Maybe I’m dreaming, but I think we may be entering roaming’s last age.

Late last year, I wrote about the extreme lengths I went whilst traveling to avoid roaming fees, and the huge difference it made to by phone bill.

On my current trip, I’ve already hit a stumbling block. My US MiFi account has been closed, as the service provider now requires very regular top-ups, even if you’re in credit.

But, perhaps the challenge of managing your roaming charges could disappear. Here are three reasons that I think they might go the way of the dodo.

One: Some operators are removing the premium from their roaming packages. Three UK is bringing local rates to more countries: US, Indonesia, Sri Lanka, and Macau. Last year, T-Mobile started offering unlimited international data and text services in over 100 countries at no extra cost, and voice services at a flat rate.

Two: LTE—and its local breakout feature in particular—makes roaming much easier (read: cheaper) for operators. As my colleague Michel van Veen puts it, “At first glance, roaming advantages dominate the LTE experience. Local Breakout, a mechanism where roaming traffic does not traverse back to the home network and is handled by the local operator, allows for cheaper tariffs and will also bring increased localised revenue.”

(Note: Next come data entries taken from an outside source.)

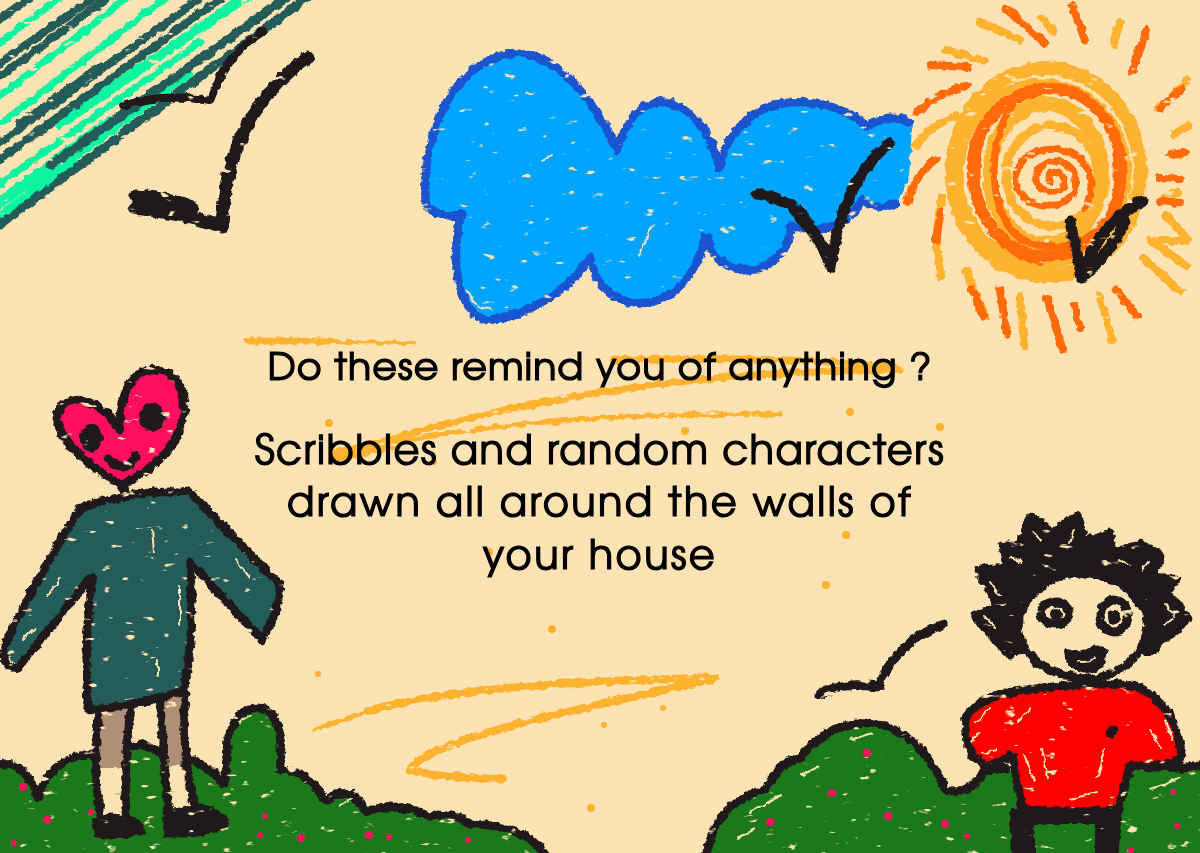
<!DOCTYPE html>
<html lang="en">
<head>
<meta charset="utf-8">
<title>Scribbles on the walls</title>
<style>
:root{
  --paper:#fde2b3; --ink:#1f191b; --text:#000; --sky:#00a5ff; --sky-edge:#1a55cf;
  --amber:#fdb32f; --orange:#ff6a0a; --mint:#0cf3a2; --teal:#245c5a;
  --pink:#ff0f5e; --skin:#b08f76; --green:#1b791b; --red:#fe0000;
}
*{margin:0;padding:0;box-sizing:border-box}
html,body{width:1200px;height:853px;overflow:hidden;background:var(--paper)}
.wall{position:relative;width:1200px;height:853px;overflow:hidden;background:var(--paper)}
.doodles{position:absolute;inset:0;display:block}
.line{position:absolute;left:0;width:1200px;display:flex;justify-content:center;align-items:baseline;
  font-family:"TeX Gyre Adventor","Lato",sans-serif;font-weight:400;line-height:1;white-space:nowrap;
  color:var(--text);-webkit-text-stroke:1.2px var(--text)}
.line::before{content:"";width:0;height:50px}
.question{top:330px;font-size:38px;letter-spacing:1px}
.answer{font-size:40px;letter-spacing:2.4px}
.answer-1{top:414px;letter-spacing:1.5px}
.answer-2{top:466px}
.answer-3{top:519px}
.draw{fill:none;stroke-linecap:round;stroke-linejoin:round}
.ink{stroke:var(--ink);stroke-width:9}
.bumpy{stroke-dasharray:0 5;stroke-linecap:round}
.solid{fill:var(--ink)}
.scratch{stroke:var(--paper);stroke-width:2}
</style>
</head>
<body>
<main class="wall">
<svg class="doodles" width="1200" height="853" viewBox="0 0 1200 853" role="img" aria-label="Crayon drawings of birds, a cloud, a sun, bushes and two children">
<defs>
  <filter id="crayon" filterUnits="userSpaceOnUse" x="0" y="0" width="1200" height="853" color-interpolation-filters="sRGB">
    <feTurbulence type="fractalNoise" baseFrequency=".13" numOctaves="2" seed="4" result="grain"/>
    <feDisplacementMap in="SourceGraphic" in2="grain" scale="6" xChannelSelector="R" yChannelSelector="G" result="rough"/>
    <feTurbulence type="fractalNoise" baseFrequency=".05 .12" numOctaves="3" seed="9"/>
    <feColorMatrix values="0 0 0 0 0  0 0 0 0 0  0 0 0 0 0  12 0 0 0 -8.6" result="gaps"/>
    <feComposite in="rough" in2="gaps" operator="out"/>
  </filter>
</defs>

<g id="stripes" class="draw" filter="url(#crayon)">
  <g stroke="var(--mint)" stroke-width="7">
    <path d="M-5 46 62-4M-5 100 130-4M-5 128 168-4M-5 187 200 42M30 190 190 74" />
    <path d="M-5 222 72 164M-5 206 110 122" stroke-width="12"/>
    <path d="M60 124 250-6" stroke-width="10"/>
  </g>
  <g stroke="var(--teal)" stroke-width="8">
    <path d="M-5 22 34-5M-5 66 98-5M-5 80 110-4M-5 146 205-5M-5 163 225-5" />
    <path d="M0 225 60 180 312-6M50 166 290-5" stroke-width="9"/>
    <path d="M20 124 100 66"/>
  </g>
</g>

<g id="cloud" filter="url(#crayon)">
  <path id="puffs" fill="var(--sky)" d="M912 122Q888 112 868 127C845 105 800 95 765 108Q730 125 719 168C710 130 690 103 660 102Q630 105 617 150C590 90 550 52 515 53C455 60 420 130 426 205Q440 220 462 214C450 250 455 310 485 320C530 318 575 285 590 256C595 290 620 305 645 303C680 300 700 265 706 235C712 265 740 275 760 268C785 258 790 240 790 225Q840 240 862 200Q880 212 895 203Q908 190 910 165Z"/>
  <path class="draw bumpy" stroke="var(--sky-edge)" stroke-width="9" d="M909 122Q888 112 868 127C845 105 800 95 765 108Q730 125 719 168C710 130 690 103 660 102Q630 105 617 150C590 90 550 52 515 53C455 60 420 130 426 205Q440 220 462 214C450 250 455 310 485 320C530 318 575 285 590 256C595 290 620 305 645 303C680 300 700 265 706 235C712 265 740 275 760 268C785 258 790 240 790 225Q840 240 862 200Q880 212 895 203"/>
  <path class="draw scratch" d="M468 292Q474 308 490 309M543 160 552 155M652 225 640 255"/>
</g>

<g id="sun" class="draw" filter="url(#crayon)">
  <g stroke="var(--amber)">
    <ellipse cx="1046" cy="172" rx="94" ry="104" stroke-width="14"/>
    <ellipse cx="1042" cy="174" rx="84" ry="90" stroke-width="11"/>
    <ellipse cx="1046" cy="174" rx="56" ry="70" stroke-width="15"/>
    <ellipse cx="1052" cy="176" rx="46" ry="50" stroke-width="9"/>
  </g>
  <g stroke="var(--orange)">
    <ellipse cx="1048" cy="172" rx="74" ry="84" stroke-width="11"/>
    <path stroke-width="12" d="M1042 90C990 98 965 140 975 190Q988 245 1040 260"/>
    <path stroke-width="7" d="M1020 96C985 130 985 215 1022 240Q1075 262 1110 215Q1130 150 1095 108"/>
    <path stroke-width="7" d="M1050 182Q1046 172 1058 172Q1070 180 1060 190C1040 196 1030 180 1040 167C1060 152 1083 168 1074 194C1055 215 1018 208 1015 178C1020 148 1055 143 1078 156Q1100 178 1085 208"/>
  </g>
  <g stroke="var(--amber)" stroke-width="8">
    <path d="M916 146Q930 125 957 116M946 50 985 61M980 22 1020 40M1042 18 1054 32M1114 44 1120 22M1158 108Q1172 100 1187 80M1174 134 1188 126M1166 215 1188 240M1150 240 1187 266M1143 258 1180 291M1100 296 1112 340M1020 296 1025 346M966 270 985 316M942 198Q932 240 941 276M1160 200 1178 192M1160 240 1186 241"/>
  </g>
  <g stroke="var(--orange)" stroke-width="8">
    <path d="M917 112Q938 92 966 86M930 65 968 67M1005 8 1045 43M1072 5 1085 40M1132 71 1147 30M1170 155 1185 153M1160 178 1180 179M1160 201 1180 203M1116 290 1137 316M1074 306 1080 328M1047 298 1063 350M1000 290 1007 335M908 202Q914 175 936 160M941 212 936 240M972 290 984 316M1182 88 1160 108"/>
  </g>
</g>

<g id="amber-scribbles" class="draw" stroke="var(--amber)" filter="url(#crayon)">
  <path stroke-width="7" d="M248 341H330"/><path stroke-width="4" d="M330 342 415 343"/>
  <path stroke-width="7" d="M614 360Q820 355 900 370C700 370 500 400 345 454"/>
  <path stroke-width="5" d="M345 455Q500 412 780 414"/>
  <path stroke-width="13" d="M338 455 395 443"/>
  <path stroke-width="4" d="M314 729 370 711"/>
  <path stroke-width="8" d="M368 711Q470 682 715 678C620 702 430 735 410 770Q440 778 503 779"/>
</g>
<g id="amber-dots" fill="var(--amber)">
  <circle cx="329" cy="423" r="4"/><circle cx="850" cy="412" r="4"/><circle cx="940" cy="427" r="4"/><circle cx="685" cy="431" r="4"/><circle cx="434" cy="462" r="3"/><circle cx="489" cy="552" r="4"/><circle cx="846" cy="535" r="4"/><circle cx="826" cy="585" r="4"/><circle cx="552" cy="629" r="4"/><circle cx="318" cy="674" r="3"/><circle cx="663" cy="708" r="3"/><circle cx="604" cy="725" r="3"/><circle cx="591" cy="808" r="4"/>
</g>

<g id="birds" class="draw ink" filter="url(#crayon)">
  <path stroke-width="8" d="M122 106Q165 92 210 101Q225 55 262 32"/>
  <path stroke-width="13" d="M136 196Q170 198 192 207M134 208Q175 212 222 226Q226 115 308 57"/>
  <path stroke-width="11" d="M757 194Q785 197 802 215Q822 240 831 268Q842 180 890 143M790 204 826 250"/>
  <path stroke-width="11" d="M1070 222 1082 278Q1100 220 1143 201M1084 276Q1112 250 1125 222"/>
  <path d="M820 695Q835 682 878 687Q898 640 944 624"/>
</g>

<g id="bushes" filter="url(#crayon)">
  <path fill="var(--green)" d="M-6 765Q25 758 38 798Q50 760 85 755Q95 750 100 765Q130 735 155 750Q200 755 225 785L228 735Q240 705 262 708Q285 715 280 770Q310 770 325 802Q350 780 365 812Q400 800 430 817Q450 810 470 824Q530 825 548 860H-6Z"/>
  <path class="draw ink bumpy" d="M-6 765Q25 758 38 798Q50 760 85 755Q95 750 100 765Q130 735 155 750Q200 755 225 785L228 735Q240 705 262 708Q285 715 280 770Q310 770 325 802Q350 780 365 812Q400 800 430 817Q450 810 470 824Q530 825 548 860"/>
  <path fill="var(--green)" d="M705 860Q716 800 765 790Q780 760 800 758Q830 718 880 724Q925 738 945 790Q970 797 985 770L1206 764V860Z"/>
  <path class="draw ink bumpy" d="M705 860Q716 800 765 790Q780 760 800 758Q830 718 880 724Q925 738 945 790Q970 797 985 770L1010 768M1140 766Q1175 770 1206 764"/>
  <path class="draw scratch" d="M750 812 780 796M738 838 756 828M802 775 820 766M240 722 250 716M340 806 352 798M1150 790 1180 778M850 740 872 733"/>
</g>

<g id="heart-child" filter="url(#crayon)">
  <path fill="var(--paper)" d="M98 762H128V815H98ZM165 762H190L196 808H169Z"/>
  <path fill="var(--skin)" d="M102 706H130L127 768H98ZM160 700 186 692 190 764 165 768Z"/>
  <path class="draw ink bumpy" d="M99 710Q92 765 101 822M131 708Q124 760 126 818M160 702Q164 760 168 812M185 694Q182 760 195 806"/>
  <path class="solid" d="M92 818Q110 810 126 816Q147 820 145 834Q120 842 94 837ZM162 818Q180 802 205 805Q232 812 228 827Q205 840 164 837Z"/>
  <path class="draw ink bumpy" fill="none" d="M122 484 126 496"/>
  <path fill="var(--teal)" d="M80 508Q130 490 190 492L280 585Q277 618 262 640L190 562Q194 640 184 690Q140 706 88 710Q84 640 92 576L18 668 4 648Q30 590 80 508Z"/>
  <path class="draw ink bumpy" d="M80 508Q130 490 190 492L280 585Q277 618 262 640L190 562Q194 640 184 690Q140 706 88 710Q84 640 92 576L18 668Q2 668 4 648Q30 590 80 508Z"/>
  <path class="draw scratch" d="M48 596 60 578M152 530 154 552M180 585V625M158 660V676M236 560 250 578M22 640 34 628"/>
  <path fill="var(--pink)" d="M121 485C95 470 55 440 57 415C62 392 100 395 120 430C118 385 140 365 160 370C190 378 190 420 170 448Q150 472 121 485Z"/>
  <path class="draw ink bumpy" d="M121 485C95 470 55 440 57 415C62 392 100 395 120 430C118 385 140 365 160 370C190 378 190 420 170 448Q150 472 121 485Z"/>
  <ellipse class="solid" cx="91" cy="438" rx="11" ry="14"/><ellipse class="solid" cx="152" cy="417" rx="13" ry="15"/>
  <path class="draw ink" stroke-width="6" d="M108 458Q116 468 124 467Q132 465 135 456"/>
</g>

<g id="spiky-child" filter="url(#crayon)">
  <path class="solid" d="M1010 655 974 616 998 606 980 572 1008 570 1002 546 1020 545 1030 516 1052 532 1078 515 1084 541 1110 533 1112 553 1140 544 1162 556 1152 575 1176 580 1166 592 1188 618 1168 635 1155 655Z"/>
  <path class="draw ink bumpy" stroke-width="8" d="M1010 655 974 616 998 606 978 570 1008 568 1002 545 1020 545 1030 516 1052 532 1078 515 1084 541 1110 533 1112 553 1140 544 1162 556 1152 575 1176 580 1166 592 1188 618 1165 640"/>
  <path class="draw scratch" stroke-width="4" d="M990 582 1000 596M1010 558 1022 562M1034 532 1040 540M1074 530 1070 542M1148 562 1142 570M1166 604 1174 616M1164 626 1172 618M1120 560 1130 566M984 616 996 628"/>
  <path fill="var(--paper)" d="M1018 632Q1020 585 1070 574Q1130 570 1148 620Q1146 668 1092 679Q1030 676 1018 632Z"/>
  <path class="draw ink bumpy" d="M1018 632Q1020 585 1070 574Q1130 570 1148 620Q1146 668 1092 679Q1030 676 1018 632Z"/>
  <g class="draw ink" stroke-width="7">
    <ellipse cx="1055" cy="613" rx="14" ry="11"/><ellipse cx="1114" cy="616" rx="14" ry="16"/>
    <path class="solid" stroke-width="6" d="M1066 652Q1074 656 1085 652Q1096 646 1104 650Q1106 669 1086 670Q1068 667 1066 652Z"/>
  </g>
  <circle class="solid" cx="1056" cy="614" r="6"/><ellipse class="solid" cx="1114" cy="617" rx="6" ry="8"/>
  <path class="draw scratch" stroke-width="4" d="M1078 661Q1086 664 1095 658"/>
  <path class="solid" d="M1010 808H1122L1118 860H1092L1096 824H1034L1036 860H1012Z"/>
  <path fill="var(--red)" d="M1000 694Q1080 680 1135 686Q1176 702 1182 758Q1160 770 1130 765L1118 810Q1060 814 1022 808L1012 754Q1000 764 985 765Q962 755 966 716Q980 700 1000 694Z"/>
  <path class="draw ink bumpy" d="M1000 694Q1080 680 1135 686Q1176 702 1182 758Q1160 770 1130 765L1118 810Q1060 814 1022 808L1012 754Q1000 764 985 765Q962 755 966 716Q980 700 1000 694Z"/>
  <path class="draw scratch" d="M975 722 990 708M972 742 978 732M1024 755 1034 782M1042 748 1048 778M1070 800 1096 792M1150 730 1160 748M1018 722 1030 708M1105 750 1098 776M1166 720 1172 740M982 754 996 750"/>
  <path class="draw ink" stroke-width="3" d="M1110 733 1114 730"/>
</g>

<g id="berries" fill="var(--pink)">
  <circle cx="23" cy="787" r="4"/><circle cx="47" cy="820" r="4"/><circle cx="91" cy="812" r="3"/><circle cx="14" cy="843" r="3"/><circle cx="265" cy="816" r="3"/><circle cx="260" cy="835" r="3"/><circle cx="301" cy="838" r="4"/><circle cx="369" cy="835" r="4"/><circle cx="389" cy="837" r="3"/><circle cx="468" cy="840" r="3"/><circle cx="867" cy="753" r="4"/><circle cx="832" cy="793" r="4"/><circle cx="770" cy="822" r="4"/><circle cx="888" cy="816" r="4"/><circle cx="945" cy="824" r="4"/><circle cx="967" cy="836" r="3"/><circle cx="1173" cy="792" r="3"/><circle cx="1177" cy="826" r="3"/><circle cx="1131" cy="850" r="3"/>
</g>
</svg>

<h1 class="line question"><span>Do these remind you of anything ?</span></h1>
<p>
  <span class="line answer answer-1"><span>Scribbles and random characters</span></span>
  <span class="line answer answer-2"><span>drawn all around the walls of</span></span>
  <span class="line answer answer-3"><span>your house</span></span>
</p>
</main>
</body>
</html>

Three: A service-specific roaming deal has hit the scene. Saudi Arabian operator Mobiliy realised that when you’re traveling, you don’t necessarily need all your apps. For many, Facebook and a messaging service would suffice. Hence, the Mobiliy offers packages for Facebook and What’sApp, which give you unlimited data usage for those services in over 50 countries.

Is it just my wishful thinking, or are the days of roaming-charge bill shock numbered?